What is being asked:
For the word "star", tally the lines of the data that contain it and give the tally alone.

-------- Entries supplied --------

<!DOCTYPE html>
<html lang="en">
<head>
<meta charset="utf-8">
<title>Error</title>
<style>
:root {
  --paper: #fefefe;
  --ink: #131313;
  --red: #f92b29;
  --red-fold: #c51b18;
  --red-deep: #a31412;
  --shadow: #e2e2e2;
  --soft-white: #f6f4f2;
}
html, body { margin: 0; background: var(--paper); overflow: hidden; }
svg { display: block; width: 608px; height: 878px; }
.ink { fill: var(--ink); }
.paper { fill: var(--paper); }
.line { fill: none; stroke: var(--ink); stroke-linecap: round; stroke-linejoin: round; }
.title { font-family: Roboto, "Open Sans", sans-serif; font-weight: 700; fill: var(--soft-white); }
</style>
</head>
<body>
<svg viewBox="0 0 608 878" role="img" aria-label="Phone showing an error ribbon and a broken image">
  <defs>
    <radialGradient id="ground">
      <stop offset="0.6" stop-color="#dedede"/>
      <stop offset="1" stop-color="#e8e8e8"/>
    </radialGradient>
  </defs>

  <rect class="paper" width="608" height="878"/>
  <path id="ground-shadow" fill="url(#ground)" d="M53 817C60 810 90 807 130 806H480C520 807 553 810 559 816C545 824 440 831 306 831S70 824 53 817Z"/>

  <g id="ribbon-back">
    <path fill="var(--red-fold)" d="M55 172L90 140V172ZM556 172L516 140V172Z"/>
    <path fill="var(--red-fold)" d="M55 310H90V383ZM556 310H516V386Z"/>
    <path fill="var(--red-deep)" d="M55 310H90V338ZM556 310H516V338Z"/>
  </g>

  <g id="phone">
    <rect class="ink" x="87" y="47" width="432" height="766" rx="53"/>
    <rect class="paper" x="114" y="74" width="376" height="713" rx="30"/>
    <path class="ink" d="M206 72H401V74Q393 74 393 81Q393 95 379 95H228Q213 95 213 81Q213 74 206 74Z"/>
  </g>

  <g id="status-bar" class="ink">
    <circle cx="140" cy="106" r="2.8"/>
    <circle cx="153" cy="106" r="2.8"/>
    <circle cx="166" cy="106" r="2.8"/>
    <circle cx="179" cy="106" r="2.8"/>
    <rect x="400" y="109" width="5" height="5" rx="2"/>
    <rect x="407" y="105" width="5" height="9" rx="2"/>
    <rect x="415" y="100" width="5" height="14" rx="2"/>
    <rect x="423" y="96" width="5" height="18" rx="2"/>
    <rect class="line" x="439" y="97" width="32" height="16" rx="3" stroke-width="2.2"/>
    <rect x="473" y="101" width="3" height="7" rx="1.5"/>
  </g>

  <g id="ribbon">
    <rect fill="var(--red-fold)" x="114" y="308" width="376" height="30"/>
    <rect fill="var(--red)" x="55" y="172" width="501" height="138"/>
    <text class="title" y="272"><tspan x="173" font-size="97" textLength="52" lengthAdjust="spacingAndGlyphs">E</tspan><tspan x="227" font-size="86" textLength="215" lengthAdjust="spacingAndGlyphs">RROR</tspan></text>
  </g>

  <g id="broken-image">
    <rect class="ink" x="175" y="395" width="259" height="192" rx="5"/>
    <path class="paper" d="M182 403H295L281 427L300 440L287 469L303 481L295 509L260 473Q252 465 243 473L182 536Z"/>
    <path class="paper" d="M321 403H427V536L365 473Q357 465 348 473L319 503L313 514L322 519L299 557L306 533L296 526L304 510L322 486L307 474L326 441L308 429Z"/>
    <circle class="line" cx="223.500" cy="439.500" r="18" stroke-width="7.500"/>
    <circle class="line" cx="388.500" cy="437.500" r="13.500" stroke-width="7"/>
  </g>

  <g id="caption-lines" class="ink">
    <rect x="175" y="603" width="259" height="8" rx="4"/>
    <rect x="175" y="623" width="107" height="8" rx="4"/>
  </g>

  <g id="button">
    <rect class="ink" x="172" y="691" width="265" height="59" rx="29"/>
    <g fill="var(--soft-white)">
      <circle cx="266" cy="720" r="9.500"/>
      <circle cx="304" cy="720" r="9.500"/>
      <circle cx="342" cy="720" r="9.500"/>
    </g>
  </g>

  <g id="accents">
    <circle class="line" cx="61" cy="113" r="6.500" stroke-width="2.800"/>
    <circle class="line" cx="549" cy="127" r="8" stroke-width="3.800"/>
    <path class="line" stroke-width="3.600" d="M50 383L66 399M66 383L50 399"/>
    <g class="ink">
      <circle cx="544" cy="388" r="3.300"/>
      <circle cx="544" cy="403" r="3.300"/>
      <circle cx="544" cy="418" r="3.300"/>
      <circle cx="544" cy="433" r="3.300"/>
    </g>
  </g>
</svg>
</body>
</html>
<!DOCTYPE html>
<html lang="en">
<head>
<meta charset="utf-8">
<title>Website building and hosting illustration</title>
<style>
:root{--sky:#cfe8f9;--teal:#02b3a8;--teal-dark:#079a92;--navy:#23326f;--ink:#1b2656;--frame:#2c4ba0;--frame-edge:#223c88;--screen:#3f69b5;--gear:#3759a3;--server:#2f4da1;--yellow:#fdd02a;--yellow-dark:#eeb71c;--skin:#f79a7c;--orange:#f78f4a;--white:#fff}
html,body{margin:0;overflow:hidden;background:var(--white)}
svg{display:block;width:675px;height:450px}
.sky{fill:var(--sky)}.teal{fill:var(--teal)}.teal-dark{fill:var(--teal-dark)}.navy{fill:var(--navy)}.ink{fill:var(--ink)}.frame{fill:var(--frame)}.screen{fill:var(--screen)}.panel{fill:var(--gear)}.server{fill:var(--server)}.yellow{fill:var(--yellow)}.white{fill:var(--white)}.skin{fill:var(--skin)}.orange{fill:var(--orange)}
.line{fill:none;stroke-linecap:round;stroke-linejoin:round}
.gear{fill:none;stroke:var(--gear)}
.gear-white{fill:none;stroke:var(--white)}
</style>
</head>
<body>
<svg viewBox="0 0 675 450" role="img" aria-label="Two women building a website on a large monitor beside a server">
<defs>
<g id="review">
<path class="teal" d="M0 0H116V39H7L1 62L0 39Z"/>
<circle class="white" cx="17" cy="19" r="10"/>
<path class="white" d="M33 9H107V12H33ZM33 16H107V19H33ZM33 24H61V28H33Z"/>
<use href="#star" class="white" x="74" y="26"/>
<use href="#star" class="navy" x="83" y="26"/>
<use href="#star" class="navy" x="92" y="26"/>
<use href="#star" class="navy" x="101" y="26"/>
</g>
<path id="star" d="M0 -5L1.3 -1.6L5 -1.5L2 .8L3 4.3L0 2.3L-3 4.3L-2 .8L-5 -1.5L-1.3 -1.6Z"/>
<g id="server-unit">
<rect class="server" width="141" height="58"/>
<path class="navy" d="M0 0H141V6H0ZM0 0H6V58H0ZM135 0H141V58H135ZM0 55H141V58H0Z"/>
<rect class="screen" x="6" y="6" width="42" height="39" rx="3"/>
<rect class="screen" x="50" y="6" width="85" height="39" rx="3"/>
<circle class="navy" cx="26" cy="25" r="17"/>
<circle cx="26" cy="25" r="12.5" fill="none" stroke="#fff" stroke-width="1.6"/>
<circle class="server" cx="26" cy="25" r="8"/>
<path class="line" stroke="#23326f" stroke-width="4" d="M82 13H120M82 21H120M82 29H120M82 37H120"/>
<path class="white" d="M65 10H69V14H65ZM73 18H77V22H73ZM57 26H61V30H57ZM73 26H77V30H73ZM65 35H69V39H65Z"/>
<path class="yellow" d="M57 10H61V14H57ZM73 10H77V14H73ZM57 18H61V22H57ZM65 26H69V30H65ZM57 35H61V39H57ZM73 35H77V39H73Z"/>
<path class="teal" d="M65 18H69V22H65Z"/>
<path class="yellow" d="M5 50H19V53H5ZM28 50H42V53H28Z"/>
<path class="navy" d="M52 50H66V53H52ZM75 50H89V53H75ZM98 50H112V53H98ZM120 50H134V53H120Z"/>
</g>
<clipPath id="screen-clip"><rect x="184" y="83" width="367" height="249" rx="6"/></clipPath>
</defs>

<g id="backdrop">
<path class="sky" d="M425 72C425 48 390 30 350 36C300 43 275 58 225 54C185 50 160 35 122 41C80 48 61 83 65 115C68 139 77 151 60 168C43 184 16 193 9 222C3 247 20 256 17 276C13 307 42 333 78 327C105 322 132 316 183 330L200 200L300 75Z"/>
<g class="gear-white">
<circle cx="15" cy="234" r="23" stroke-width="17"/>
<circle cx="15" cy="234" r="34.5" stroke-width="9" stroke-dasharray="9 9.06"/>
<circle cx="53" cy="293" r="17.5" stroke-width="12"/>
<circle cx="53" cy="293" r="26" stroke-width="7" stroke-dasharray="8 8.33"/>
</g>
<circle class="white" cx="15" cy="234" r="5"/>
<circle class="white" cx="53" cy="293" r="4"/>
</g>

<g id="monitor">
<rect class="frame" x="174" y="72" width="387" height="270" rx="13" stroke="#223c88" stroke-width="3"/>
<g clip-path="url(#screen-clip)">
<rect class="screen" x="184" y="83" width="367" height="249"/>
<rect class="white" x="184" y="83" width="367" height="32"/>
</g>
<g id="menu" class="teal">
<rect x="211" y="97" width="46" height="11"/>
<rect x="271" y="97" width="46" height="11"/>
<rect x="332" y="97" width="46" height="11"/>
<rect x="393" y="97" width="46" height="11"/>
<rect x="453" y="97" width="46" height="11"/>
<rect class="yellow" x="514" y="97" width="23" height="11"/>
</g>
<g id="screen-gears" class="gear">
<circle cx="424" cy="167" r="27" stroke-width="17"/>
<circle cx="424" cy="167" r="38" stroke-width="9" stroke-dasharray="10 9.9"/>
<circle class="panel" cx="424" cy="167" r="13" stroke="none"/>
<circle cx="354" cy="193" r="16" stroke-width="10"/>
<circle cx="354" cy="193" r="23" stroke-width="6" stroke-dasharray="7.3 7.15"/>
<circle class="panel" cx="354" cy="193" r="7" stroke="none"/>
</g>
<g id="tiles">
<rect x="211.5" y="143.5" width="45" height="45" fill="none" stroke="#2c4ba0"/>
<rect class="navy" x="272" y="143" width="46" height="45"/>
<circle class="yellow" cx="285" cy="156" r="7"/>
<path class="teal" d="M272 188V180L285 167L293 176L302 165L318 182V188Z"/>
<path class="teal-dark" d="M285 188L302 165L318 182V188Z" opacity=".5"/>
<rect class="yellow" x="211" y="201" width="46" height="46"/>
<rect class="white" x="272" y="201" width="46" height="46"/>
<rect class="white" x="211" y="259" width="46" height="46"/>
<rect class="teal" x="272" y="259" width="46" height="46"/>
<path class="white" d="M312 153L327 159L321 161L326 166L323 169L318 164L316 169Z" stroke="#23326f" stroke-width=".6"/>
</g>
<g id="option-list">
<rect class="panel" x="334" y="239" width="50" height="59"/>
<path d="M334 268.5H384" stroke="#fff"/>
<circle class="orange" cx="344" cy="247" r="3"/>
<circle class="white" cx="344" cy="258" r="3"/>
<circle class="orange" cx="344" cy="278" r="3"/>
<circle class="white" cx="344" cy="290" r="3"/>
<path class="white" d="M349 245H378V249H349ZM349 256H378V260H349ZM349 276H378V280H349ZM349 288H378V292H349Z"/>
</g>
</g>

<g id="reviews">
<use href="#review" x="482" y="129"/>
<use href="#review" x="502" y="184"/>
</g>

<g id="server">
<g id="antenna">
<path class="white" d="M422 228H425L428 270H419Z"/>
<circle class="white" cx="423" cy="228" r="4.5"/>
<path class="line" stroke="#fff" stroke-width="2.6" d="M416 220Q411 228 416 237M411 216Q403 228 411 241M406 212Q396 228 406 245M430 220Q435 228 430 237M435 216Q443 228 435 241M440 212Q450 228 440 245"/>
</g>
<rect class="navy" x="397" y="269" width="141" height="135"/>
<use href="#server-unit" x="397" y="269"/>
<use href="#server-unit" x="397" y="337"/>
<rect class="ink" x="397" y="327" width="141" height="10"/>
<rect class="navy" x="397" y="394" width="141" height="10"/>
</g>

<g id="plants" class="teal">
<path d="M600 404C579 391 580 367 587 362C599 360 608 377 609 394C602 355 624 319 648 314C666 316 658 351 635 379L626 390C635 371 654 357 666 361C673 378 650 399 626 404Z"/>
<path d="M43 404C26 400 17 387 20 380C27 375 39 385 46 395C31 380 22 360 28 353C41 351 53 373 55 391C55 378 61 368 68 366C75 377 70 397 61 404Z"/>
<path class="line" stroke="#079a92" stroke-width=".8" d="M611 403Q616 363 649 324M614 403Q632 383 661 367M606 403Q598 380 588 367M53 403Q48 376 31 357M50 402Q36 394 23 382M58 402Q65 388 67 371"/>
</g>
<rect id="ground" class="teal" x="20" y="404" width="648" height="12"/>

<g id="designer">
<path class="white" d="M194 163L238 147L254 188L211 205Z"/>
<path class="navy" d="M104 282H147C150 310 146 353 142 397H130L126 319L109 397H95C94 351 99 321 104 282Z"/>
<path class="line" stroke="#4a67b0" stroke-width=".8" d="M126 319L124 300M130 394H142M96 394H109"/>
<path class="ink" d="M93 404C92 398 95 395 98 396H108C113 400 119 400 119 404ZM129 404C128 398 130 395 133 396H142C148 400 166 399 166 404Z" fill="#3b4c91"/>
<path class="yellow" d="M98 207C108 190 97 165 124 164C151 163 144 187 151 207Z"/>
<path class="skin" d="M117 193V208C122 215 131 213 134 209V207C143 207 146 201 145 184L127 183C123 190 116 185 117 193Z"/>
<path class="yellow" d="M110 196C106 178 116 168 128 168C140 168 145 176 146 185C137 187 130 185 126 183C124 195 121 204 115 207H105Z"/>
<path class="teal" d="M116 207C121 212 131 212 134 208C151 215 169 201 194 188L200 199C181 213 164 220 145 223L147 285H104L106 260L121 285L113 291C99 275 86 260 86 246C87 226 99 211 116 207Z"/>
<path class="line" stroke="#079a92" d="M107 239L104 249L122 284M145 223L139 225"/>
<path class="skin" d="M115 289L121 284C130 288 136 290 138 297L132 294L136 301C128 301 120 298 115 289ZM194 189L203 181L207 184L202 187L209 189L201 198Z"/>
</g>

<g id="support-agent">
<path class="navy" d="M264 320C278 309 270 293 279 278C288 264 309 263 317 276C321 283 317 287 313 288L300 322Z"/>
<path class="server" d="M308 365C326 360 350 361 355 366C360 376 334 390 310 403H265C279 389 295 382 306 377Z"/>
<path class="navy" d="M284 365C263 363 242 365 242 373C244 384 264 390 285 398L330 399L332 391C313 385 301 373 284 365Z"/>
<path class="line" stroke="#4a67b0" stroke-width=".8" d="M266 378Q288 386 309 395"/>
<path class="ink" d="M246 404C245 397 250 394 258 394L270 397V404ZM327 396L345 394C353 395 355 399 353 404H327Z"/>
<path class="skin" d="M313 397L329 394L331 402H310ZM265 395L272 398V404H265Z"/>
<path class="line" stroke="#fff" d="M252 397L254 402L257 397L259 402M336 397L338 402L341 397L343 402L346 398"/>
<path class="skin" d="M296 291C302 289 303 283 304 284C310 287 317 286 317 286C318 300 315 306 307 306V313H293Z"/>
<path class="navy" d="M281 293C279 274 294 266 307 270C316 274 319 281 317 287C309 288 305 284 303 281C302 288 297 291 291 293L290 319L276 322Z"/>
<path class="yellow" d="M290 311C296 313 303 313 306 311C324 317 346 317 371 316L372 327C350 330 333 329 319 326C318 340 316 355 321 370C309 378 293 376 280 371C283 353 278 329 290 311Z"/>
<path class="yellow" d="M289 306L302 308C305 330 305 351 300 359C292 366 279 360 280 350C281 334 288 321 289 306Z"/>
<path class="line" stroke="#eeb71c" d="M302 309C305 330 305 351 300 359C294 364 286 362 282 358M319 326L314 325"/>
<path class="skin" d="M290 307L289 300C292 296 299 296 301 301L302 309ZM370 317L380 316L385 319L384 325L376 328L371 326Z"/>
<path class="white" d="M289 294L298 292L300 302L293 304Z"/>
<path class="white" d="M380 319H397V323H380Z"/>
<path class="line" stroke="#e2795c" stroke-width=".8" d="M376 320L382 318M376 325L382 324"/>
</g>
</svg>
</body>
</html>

--------

Solution to this problem:
5